This work does not represent a revolt. It doesn't even vaguely represent a desire for the demise of any of these things. All it represents is the hope that Man again can find his own feet, can find himself in a very confused, mechanistic society and can recover to himself some of the happiness, some of the sincerity and some of the love and kindness with which he was created. —L. Ron Hubbard
From the dawn of time, Man has cherished the hope he could achieve a greater freedom, that life held a potential transcending the daily grind of barter and gain. That hope, articulated by the greatest religious leaders across the centuries, has time and again renewed his strength to face the future. But with no practical means to convert hope to reality, the goal of a greater freedom remained, for most if not all, a distant and unattainable dream.

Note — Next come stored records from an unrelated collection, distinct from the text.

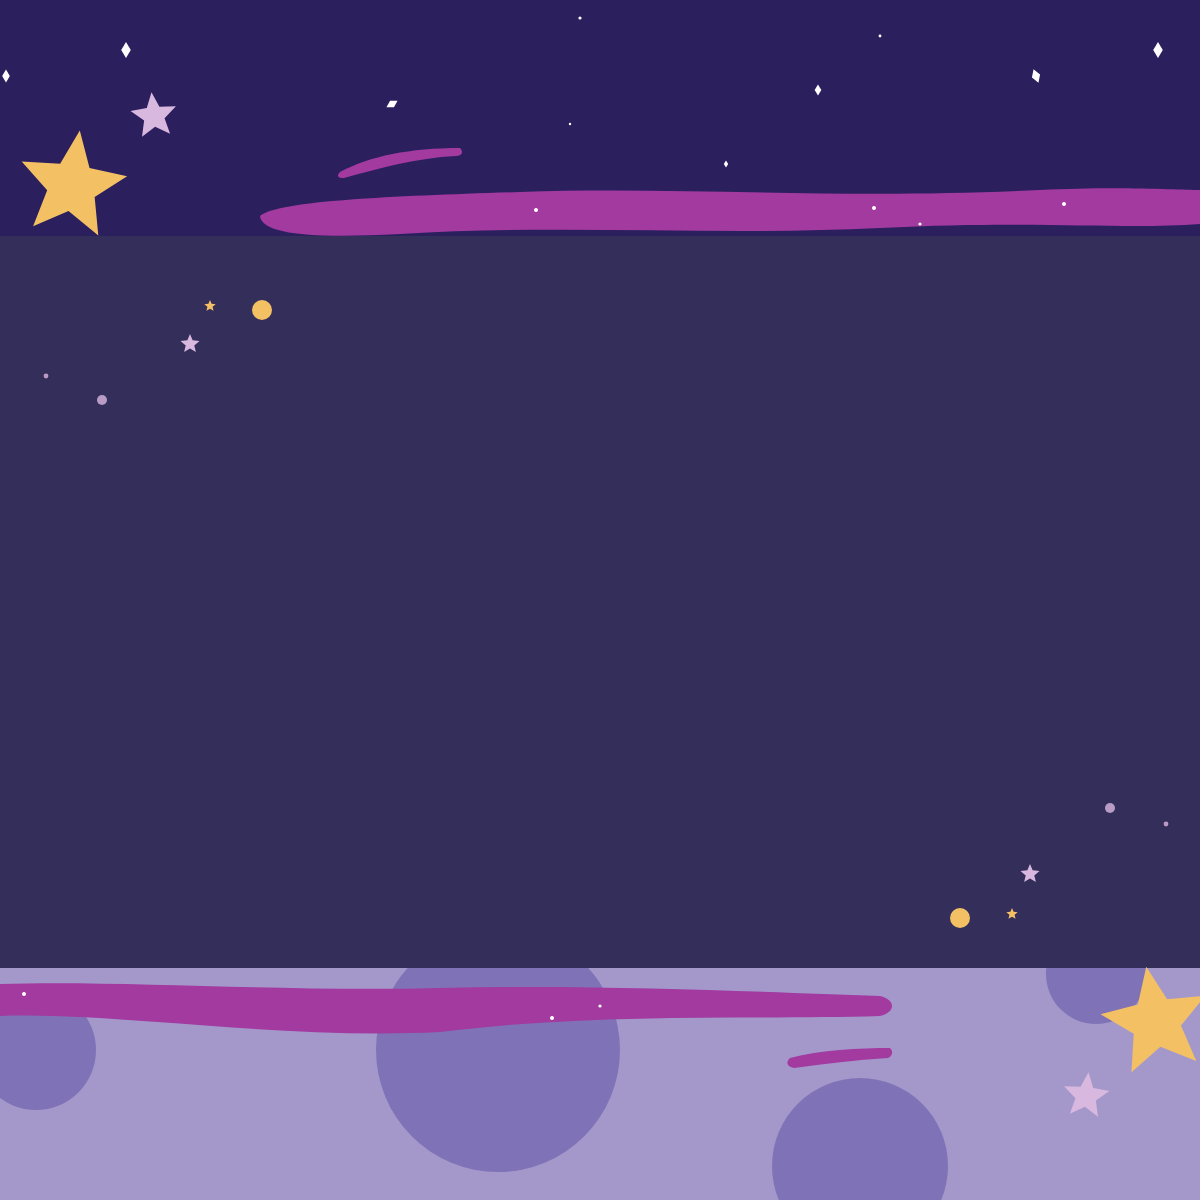
<!DOCTYPE html>
<html lang="en">
<head>
<meta charset="utf-8">
<title>Starry Night Frame</title>
<style>
  :root {
    --sky-deep: #2b1f5e;
    --panel: #342e5b;
    --ground: #a498cb;
    --crater: #7f72b6;
    --ribbon: #a23aa0;
    --star-gold: #f4c064;
    --star-lilac: #d9b8e0;
    --sparkle: #ffffff;
  }
  html, body {
    margin: 0;
    padding: 0;
    width: 1200px;
    height: 1200px;
    overflow: hidden;
    background: var(--panel);
  }
  .scene {
    display: block;
    width: 1200px;
    height: 1200px;
  }
  .sky { fill: var(--sky-deep); }
  .panel { fill: var(--panel); }
  .ground { fill: var(--ground); }
  .crater { fill: var(--crater); }
  .ribbon { fill: var(--ribbon); }
  .gold { fill: var(--star-gold); }
  .lilac { fill: var(--star-lilac); }
  .sparkle { fill: var(--sparkle); }
  .speck { fill: var(--star-lilac); opacity: 0.8; }
</style>
</head>
<body>
<svg class="scene" viewBox="0 0 600 600" xmlns="http://www.w3.org/2000/svg" role="img" aria-label="Night sky border with stars, brush ribbons and a cratered moon surface">
  <defs>
    <path id="star" d="M0 -1 L0.265 -0.364 L0.951 -0.309 L0.428 0.139 L0.588 0.809 L0 0.45 L-0.588 0.809 L-0.428 0.139 L-0.951 -0.309 L-0.265 -0.364 Z"/>
    <path id="sparkle-shape" d="M0 -2 L1.2 0 L0 2 L-1.2 0 Z"/>
    <clipPath id="ground-clip">
      <rect x="0" y="484" width="600" height="116"/>
    </clipPath>
  </defs>

  <g class="night-sky">
    <rect class="sky" x="0" y="0" width="600" height="118"/>
    <g class="sky-sparkles">
      <use href="#sparkle-shape" class="sparkle" transform="translate(63 25) scale(2)"/>
      <use href="#sparkle-shape" class="sparkle" transform="translate(3 38) scale(1.6)"/>
      <use href="#sparkle-shape" class="sparkle" transform="translate(196 52) rotate(60) scale(1.6)"/>
      <use href="#sparkle-shape" class="sparkle" transform="translate(409 45) scale(1.4)"/>
      <use href="#sparkle-shape" class="sparkle" transform="translate(518 38) rotate(-20) scale(1.8)"/>
      <use href="#sparkle-shape" class="sparkle" transform="translate(579 25) scale(2)"/>
      <use href="#sparkle-shape" class="sparkle" transform="translate(363 82) scale(0.9)"/>
      <circle class="sparkle" cx="290" cy="9" r="0.8"/>
      <circle class="sparkle" cx="440" cy="18" r="0.7"/>
      <circle class="sparkle" cx="285" cy="62" r="0.6"/>
    </g>
    <use href="#star" class="gold" transform="translate(36 93) rotate(8) scale(28)"/>
    <use href="#star" class="lilac" transform="translate(77 58) rotate(-6) scale(12)"/>
    <path class="ribbon" d="M130 108 C140 100 200 98 260 96 C340 93 420 100 520 95 C560 93 590 95 600 95 L600 112 C560 115 520 110 440 114 C360 118 280 112 200 117 C160 119 131 118 130 108 Z"/>
    <path class="ribbon" d="M170 86 C185 78 205 74 230 74 C232 76 231 78 228 78 C208 79 190 84 172 89 C169 89 168 88 170 86 Z"/>
    <circle class="sparkle" cx="268" cy="105" r="1"/>
    <circle class="sparkle" cx="437" cy="104" r="1"/>
    <circle class="sparkle" cx="532" cy="102" r="1"/>
    <circle class="sparkle" cx="460" cy="112" r="0.8"/>
  </g>

  <rect class="panel" x="0" y="118" width="600" height="366"/>

  <g class="floating-stars">
    <circle class="gold" cx="131" cy="155" r="5"/>
    <use href="#star" class="gold" transform="translate(105 153) scale(3)"/>
    <use href="#star" class="lilac" transform="translate(95 172) scale(5)"/>
    <circle class="speck" cx="51" cy="200" r="2.5"/>
    <circle class="speck" cx="23" cy="188" r="1.2"/>
    <circle class="speck" cx="555" cy="404" r="2.5"/>
    <circle class="speck" cx="583" cy="412" r="1.2"/>
    <use href="#star" class="lilac" transform="translate(515 437) scale(5)"/>
    <circle class="gold" cx="480" cy="459" r="5"/>
    <use href="#star" class="gold" transform="translate(506 457) scale(3)"/>
  </g>

  <g class="moon-surface">
    <rect class="ground" x="0" y="484" width="600" height="116"/>
    <g clip-path="url(#ground-clip)">
      <circle class="crater" cx="18" cy="525" r="30"/>
      <circle class="crater" cx="249" cy="525" r="61"/>
      <circle class="crater" cx="430" cy="583" r="44"/>
      <circle class="crater" cx="548" cy="487" r="25"/>
    </g>
    <path class="ribbon" d="M0 492 C60 490 140 496 220 494 C300 492 380 496 440 498 C448 500 448 506 440 508 C380 510 300 506 220 516 C140 520 60 506 0 508 Z"/>
    <path class="ribbon" d="M395 529 C410 525 430 524 445 524 C447 526 446 528 444 529 C428 530 412 532 397 534 C393 533 393 531 395 529 Z"/>
    <circle class="sparkle" cx="12" cy="497" r="1"/>
    <circle class="sparkle" cx="276" cy="509" r="1"/>
    <circle class="sparkle" cx="300" cy="503" r="0.8"/>
    <use href="#star" class="gold" transform="translate(578 511) rotate(-10) scale(28)"/>
    <use href="#star" class="lilac" transform="translate(543 548) rotate(6) scale(12)"/>
  </g>
</svg>
</body>
</html>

Then, with the onset of the twentieth century, came the rapid and unprecedented advance of the physical sciences, uncovering a wealth of new information about the universe. Yet, at the same time, these sciences limited their research to the material world, ignoring or even denying the existence of the human soul.